Sebum’s journey to the surface is now blocked. To get there, it breaks duct walls, irritates skin surrounding the plugged pores and, in general, creates an environment in which whiteheads, blackheads, pimples, and boil-like lesions thrive.
Since acne symptoms commonly crop up where sebaceous glands are most commonly located, the face gets the most blemishes. The forehead, for example, has as many as 2,000 oil glands per square inch. Other major acne sites are the upper back and chest.
Check Before You Buy
The ongoing development of medicines to reduce the number of acne lesions and dry up those that appear also makes it easier for the acne-prone person to control the disease. Before stocking up on lotions and oitments, however, it’s wise to have your condition diagnosed by a physician. Some skin diseases mimic acne but need different treatment.

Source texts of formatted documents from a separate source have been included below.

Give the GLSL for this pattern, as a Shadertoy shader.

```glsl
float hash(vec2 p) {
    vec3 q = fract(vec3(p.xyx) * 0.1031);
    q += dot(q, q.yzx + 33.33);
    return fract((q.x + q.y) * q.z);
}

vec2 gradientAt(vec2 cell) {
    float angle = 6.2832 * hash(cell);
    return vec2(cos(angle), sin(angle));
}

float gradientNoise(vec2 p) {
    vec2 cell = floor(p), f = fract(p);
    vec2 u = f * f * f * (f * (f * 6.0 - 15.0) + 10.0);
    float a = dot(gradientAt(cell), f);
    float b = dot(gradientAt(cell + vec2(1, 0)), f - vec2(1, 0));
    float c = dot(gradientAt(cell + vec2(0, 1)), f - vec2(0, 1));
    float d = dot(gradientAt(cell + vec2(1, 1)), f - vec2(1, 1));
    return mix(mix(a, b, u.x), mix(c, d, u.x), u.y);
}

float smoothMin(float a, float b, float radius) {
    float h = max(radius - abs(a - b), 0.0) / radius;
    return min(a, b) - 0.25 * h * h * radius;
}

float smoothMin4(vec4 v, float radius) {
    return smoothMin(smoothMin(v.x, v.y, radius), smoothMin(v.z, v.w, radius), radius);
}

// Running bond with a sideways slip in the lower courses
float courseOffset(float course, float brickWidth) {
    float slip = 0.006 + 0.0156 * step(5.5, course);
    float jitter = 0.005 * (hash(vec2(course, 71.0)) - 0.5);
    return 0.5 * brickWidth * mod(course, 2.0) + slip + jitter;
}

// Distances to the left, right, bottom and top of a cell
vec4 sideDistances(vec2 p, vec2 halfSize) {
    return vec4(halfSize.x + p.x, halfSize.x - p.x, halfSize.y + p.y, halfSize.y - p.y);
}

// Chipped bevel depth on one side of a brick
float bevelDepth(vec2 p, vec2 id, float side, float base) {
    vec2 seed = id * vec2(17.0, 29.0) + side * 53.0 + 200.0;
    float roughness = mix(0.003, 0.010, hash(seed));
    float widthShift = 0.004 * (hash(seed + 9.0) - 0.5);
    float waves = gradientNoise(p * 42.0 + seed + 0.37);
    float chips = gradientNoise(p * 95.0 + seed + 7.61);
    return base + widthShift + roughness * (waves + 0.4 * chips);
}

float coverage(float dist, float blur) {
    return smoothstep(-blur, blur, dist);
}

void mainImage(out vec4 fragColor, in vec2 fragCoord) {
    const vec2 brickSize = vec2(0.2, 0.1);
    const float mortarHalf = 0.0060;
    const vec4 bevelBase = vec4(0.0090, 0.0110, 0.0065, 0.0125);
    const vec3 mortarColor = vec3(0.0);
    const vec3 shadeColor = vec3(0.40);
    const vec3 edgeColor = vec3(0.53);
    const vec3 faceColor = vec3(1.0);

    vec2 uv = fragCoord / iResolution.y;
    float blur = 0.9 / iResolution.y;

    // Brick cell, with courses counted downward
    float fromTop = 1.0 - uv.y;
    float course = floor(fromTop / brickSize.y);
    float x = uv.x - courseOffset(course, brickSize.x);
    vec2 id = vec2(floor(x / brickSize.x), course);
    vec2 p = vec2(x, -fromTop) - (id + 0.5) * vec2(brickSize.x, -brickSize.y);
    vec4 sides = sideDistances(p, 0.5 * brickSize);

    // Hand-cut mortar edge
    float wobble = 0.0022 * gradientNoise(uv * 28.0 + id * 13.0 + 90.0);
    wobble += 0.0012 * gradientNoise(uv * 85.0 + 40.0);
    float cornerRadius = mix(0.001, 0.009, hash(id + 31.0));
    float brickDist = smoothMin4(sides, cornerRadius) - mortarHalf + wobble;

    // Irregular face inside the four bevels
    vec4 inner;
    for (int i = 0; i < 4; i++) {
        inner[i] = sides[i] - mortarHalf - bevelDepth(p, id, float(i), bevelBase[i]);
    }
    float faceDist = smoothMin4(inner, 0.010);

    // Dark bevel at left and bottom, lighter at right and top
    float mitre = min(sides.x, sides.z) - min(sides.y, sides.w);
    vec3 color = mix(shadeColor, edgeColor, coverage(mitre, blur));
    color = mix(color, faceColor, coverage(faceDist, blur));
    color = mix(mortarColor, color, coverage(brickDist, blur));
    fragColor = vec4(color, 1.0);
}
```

Through the years, mild cases of acne such as blackheads and an occasional pimple have responded to preparations containing the peeling agent benzoyl peroxide. Applied directly to the skin, these topical oitments and lotions help dry up lesions, cut greasiness, and prevent bacterial growth. Many are obtainable without prescription and most pharmacists can help you make a choice.

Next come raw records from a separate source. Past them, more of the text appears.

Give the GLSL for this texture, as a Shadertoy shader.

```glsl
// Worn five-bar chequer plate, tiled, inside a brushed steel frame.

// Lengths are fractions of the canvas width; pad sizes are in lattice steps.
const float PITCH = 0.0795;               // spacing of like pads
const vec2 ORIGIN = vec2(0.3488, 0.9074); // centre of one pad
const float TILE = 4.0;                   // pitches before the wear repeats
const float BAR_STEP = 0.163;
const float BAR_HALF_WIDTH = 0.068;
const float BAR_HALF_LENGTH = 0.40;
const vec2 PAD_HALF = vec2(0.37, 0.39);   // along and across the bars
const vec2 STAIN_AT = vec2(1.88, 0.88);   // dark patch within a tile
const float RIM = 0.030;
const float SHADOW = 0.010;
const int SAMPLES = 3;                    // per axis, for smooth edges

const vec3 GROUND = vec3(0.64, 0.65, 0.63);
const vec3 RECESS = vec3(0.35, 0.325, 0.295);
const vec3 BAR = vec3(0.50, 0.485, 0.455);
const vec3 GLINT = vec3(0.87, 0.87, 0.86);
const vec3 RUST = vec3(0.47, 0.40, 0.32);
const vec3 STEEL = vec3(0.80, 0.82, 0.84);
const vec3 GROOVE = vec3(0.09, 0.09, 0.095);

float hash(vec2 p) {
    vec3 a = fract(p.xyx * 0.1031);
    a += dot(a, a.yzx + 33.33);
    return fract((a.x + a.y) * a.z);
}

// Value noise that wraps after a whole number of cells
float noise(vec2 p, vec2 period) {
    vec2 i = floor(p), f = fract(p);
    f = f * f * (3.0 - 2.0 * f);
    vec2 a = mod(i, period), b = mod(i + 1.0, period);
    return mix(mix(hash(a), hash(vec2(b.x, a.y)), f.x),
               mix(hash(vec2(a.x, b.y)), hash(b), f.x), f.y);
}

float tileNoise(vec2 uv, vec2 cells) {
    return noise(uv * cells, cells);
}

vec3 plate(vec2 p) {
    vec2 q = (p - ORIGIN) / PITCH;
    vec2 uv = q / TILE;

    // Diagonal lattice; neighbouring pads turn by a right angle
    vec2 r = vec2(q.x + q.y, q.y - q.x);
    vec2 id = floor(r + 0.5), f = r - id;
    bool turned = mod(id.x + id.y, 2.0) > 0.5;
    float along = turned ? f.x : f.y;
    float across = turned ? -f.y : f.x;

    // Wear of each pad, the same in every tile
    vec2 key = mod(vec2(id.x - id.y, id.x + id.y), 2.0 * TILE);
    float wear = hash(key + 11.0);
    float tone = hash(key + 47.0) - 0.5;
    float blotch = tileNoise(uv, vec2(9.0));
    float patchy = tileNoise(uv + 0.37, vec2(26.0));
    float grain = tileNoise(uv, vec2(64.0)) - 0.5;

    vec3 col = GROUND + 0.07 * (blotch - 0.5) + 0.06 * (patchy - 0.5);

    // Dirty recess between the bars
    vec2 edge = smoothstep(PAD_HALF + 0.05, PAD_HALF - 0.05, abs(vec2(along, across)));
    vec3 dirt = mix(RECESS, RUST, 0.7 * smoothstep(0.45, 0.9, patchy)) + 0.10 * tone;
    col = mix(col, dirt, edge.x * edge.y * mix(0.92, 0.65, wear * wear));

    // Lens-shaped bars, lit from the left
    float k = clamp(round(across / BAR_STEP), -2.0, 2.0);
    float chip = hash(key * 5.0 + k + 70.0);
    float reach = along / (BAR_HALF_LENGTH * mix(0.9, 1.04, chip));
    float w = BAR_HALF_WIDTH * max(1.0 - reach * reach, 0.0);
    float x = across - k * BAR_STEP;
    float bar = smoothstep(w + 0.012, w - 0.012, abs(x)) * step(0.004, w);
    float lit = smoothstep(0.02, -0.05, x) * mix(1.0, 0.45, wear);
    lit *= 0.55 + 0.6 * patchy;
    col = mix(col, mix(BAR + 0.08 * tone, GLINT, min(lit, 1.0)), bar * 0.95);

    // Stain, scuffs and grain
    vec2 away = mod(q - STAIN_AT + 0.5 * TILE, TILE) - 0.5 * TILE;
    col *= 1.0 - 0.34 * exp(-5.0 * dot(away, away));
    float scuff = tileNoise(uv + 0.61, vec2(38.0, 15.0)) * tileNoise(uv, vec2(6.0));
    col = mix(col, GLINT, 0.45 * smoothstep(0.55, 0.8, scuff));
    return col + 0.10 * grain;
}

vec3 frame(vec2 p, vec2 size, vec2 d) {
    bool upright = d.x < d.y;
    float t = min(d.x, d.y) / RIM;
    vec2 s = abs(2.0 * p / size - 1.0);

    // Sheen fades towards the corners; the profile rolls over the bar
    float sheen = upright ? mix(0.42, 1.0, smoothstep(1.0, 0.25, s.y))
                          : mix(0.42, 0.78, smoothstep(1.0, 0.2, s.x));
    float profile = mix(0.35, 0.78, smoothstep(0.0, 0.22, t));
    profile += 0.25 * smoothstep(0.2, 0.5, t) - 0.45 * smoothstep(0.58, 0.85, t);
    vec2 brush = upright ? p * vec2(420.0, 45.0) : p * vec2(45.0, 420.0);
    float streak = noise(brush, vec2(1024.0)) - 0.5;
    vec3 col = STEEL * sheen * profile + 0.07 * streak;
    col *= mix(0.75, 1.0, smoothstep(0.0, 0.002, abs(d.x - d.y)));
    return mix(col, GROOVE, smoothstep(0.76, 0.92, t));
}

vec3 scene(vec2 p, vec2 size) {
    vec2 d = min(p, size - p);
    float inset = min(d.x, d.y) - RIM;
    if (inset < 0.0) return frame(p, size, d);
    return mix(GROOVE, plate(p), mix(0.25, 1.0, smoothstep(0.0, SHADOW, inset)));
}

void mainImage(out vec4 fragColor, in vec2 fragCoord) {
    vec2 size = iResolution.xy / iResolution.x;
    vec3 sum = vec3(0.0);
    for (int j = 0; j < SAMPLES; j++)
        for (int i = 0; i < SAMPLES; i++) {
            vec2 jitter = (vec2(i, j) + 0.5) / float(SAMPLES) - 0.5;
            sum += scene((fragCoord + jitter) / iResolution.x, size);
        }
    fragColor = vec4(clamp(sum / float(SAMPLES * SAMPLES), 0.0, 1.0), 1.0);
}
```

Severe acne, characterized by inflamed and pus-filled pimples, calls for more severe measures. The most traditional weapon against the bacteria that create havoc in the oil glands is antiobiotics you take either by mouth or apply directly to the skin. Both kinds are safe and effective when used faitfully and according to a doctor’s prescription. (Previous problems with antibiotics or sideeffects after taking them should be reported to your physician.)

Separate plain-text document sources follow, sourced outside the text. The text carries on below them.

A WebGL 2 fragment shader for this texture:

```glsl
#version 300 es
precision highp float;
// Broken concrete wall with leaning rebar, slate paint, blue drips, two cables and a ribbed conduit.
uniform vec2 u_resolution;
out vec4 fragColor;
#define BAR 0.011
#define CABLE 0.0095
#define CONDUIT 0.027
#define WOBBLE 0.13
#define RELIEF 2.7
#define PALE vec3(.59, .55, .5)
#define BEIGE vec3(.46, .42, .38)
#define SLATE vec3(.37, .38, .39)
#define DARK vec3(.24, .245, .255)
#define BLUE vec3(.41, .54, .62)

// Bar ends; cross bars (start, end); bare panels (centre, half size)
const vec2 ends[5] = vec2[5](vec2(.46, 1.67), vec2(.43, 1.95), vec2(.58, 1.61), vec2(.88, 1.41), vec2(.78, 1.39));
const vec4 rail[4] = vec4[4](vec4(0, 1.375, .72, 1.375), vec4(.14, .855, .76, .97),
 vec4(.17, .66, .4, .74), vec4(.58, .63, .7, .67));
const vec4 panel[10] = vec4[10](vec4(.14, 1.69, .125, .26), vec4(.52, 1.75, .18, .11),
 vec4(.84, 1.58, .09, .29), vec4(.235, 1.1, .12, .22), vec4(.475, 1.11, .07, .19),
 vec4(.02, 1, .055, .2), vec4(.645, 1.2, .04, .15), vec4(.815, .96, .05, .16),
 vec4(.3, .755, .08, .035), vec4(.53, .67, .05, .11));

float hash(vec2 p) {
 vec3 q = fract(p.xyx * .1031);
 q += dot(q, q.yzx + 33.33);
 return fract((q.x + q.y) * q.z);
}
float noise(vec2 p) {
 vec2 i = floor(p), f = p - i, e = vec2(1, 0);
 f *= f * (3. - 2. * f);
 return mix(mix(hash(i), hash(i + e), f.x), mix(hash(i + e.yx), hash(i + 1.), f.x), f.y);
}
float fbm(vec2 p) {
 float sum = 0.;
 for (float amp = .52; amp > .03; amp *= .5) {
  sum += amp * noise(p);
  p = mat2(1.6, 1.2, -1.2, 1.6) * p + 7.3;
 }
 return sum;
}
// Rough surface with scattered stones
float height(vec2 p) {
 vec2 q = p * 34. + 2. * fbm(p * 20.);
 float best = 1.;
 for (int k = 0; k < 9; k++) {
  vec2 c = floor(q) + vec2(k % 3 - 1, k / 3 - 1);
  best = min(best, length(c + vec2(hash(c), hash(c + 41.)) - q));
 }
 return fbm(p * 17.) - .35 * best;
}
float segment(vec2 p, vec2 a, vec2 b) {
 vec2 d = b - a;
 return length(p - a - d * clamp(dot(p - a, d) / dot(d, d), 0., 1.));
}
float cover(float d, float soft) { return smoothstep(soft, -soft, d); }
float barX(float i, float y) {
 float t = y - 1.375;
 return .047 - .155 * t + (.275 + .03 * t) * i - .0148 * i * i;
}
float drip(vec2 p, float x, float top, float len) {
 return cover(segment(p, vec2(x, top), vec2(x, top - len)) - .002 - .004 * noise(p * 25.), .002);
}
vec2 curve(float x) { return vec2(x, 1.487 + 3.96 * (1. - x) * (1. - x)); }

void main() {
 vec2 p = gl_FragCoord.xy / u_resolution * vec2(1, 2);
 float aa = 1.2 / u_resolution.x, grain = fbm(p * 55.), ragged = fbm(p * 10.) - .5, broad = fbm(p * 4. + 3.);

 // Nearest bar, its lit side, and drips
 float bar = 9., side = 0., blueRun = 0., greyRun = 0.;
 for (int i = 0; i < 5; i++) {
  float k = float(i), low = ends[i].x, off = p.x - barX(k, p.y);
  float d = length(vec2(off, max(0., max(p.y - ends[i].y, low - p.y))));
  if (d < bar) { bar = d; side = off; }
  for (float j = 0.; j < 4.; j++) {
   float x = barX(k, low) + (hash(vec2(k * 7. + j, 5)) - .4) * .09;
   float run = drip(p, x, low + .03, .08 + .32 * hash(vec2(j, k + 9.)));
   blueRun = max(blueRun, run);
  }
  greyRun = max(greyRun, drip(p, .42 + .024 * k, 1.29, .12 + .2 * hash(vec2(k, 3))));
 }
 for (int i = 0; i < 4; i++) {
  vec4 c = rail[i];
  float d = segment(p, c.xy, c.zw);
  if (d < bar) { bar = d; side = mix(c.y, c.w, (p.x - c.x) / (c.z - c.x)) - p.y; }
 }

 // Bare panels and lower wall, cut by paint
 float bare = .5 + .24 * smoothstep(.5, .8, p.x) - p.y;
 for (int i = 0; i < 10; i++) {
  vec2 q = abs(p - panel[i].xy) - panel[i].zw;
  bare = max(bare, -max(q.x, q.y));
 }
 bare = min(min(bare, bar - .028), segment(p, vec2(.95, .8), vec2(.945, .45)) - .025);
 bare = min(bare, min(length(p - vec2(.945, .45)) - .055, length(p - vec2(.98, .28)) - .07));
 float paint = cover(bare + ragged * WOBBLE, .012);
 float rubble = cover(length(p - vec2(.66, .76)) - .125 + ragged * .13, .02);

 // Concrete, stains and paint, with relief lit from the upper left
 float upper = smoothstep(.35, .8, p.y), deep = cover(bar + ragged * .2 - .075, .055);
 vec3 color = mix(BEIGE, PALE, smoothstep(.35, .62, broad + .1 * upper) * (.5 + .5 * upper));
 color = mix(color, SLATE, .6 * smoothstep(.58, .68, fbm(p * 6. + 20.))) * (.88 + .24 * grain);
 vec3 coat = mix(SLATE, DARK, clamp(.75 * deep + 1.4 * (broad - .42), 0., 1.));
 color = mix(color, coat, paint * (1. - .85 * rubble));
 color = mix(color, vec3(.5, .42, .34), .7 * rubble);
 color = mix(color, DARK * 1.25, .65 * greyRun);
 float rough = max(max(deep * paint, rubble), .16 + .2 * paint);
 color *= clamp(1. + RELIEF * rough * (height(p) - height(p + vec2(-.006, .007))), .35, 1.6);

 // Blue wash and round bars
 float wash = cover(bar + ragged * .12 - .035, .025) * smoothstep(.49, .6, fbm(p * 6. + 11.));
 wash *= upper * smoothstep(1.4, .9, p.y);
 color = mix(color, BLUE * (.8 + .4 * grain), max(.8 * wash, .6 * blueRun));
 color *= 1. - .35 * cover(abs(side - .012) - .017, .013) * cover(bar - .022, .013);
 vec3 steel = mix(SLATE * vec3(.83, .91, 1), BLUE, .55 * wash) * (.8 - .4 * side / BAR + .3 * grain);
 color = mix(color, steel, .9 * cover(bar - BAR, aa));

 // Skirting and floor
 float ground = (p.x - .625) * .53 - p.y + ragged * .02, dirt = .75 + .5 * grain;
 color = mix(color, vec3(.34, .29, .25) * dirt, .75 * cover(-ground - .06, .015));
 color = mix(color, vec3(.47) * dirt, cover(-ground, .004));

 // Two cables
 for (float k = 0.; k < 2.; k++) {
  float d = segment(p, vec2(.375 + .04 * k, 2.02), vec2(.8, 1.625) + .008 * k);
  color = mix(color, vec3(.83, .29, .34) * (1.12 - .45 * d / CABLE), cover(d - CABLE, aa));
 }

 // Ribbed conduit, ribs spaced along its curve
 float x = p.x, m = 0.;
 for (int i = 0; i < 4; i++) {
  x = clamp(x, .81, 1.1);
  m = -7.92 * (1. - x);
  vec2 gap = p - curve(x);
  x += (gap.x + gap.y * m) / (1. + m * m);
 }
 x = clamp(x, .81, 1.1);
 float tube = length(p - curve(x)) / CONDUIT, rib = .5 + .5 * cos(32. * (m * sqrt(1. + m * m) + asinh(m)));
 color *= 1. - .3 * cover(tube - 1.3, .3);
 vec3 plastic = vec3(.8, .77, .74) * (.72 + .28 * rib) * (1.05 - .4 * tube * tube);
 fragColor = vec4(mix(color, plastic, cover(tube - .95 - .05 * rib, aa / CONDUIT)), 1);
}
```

Newer medicines known to clear up even the most difficult cases of acne include:
* Vitamin A (retinoic acid), formulated into a gel, loosens skin cells trapped in the follicular duct, brings them to the surface, and peels them away. (Some 286 patients with mild to moderate acne in a 1987 study showed, on average, a 50 percent improvement after using the gel for two weeks. Side effects of facial redness and peeling were considered insignificant by the majority of patients.)
* Isotretinoin (Accutane), a powerful form of Vitamin A, is taken orally by victims of severe, nodular cystic acne or those who haven’t responded to all other treatments. Improvement is dramatic but the treatment can hurt a pregnancy or cause birth defects. Anyone taking the drug must be monitored closely by a physician.
* Even more promising, an experiment with gelatin showed good results in treating acne scars. The gelatin was mixed with a clotting agent and injected below a scar. This triggered a regeneration of skin tissue in all subjects. Very few side effects were noted.
With all this good news, there’s a catch, of course. Even the mildest case of acne needs attention, and a severe case even more so. You have to take charge of restoring your skin to health.
To make the passage from acne to clear skin less aggravating, skin specialists suggest that you:
* Cleanse your face gently at least twice a day with soap and warm water.
* Forget that harsh soaps, brushes, and abrasive sponges or pads exist.
* Use only water-based cosmetics, lotions, and hair products.
* Stay out of the sun as much as possible.
* Wear your hair off your face.
* Stop leaning your face into your hands and make sure that sports equipment touching your upper chest or back doesn’t aggravate the condition.
* Eat a balanced diet but avoid any food you think you are allergic to.
* If you’re a male, shave a seldom as possible and always use a sharp blade.
* Follow your doctor’s instructions faithfully.
At one time all you ever wanted was your two front teeth. You got them. With the same degree of patience and a lot of diligence you’ll have your clear complexion back sooner than you think.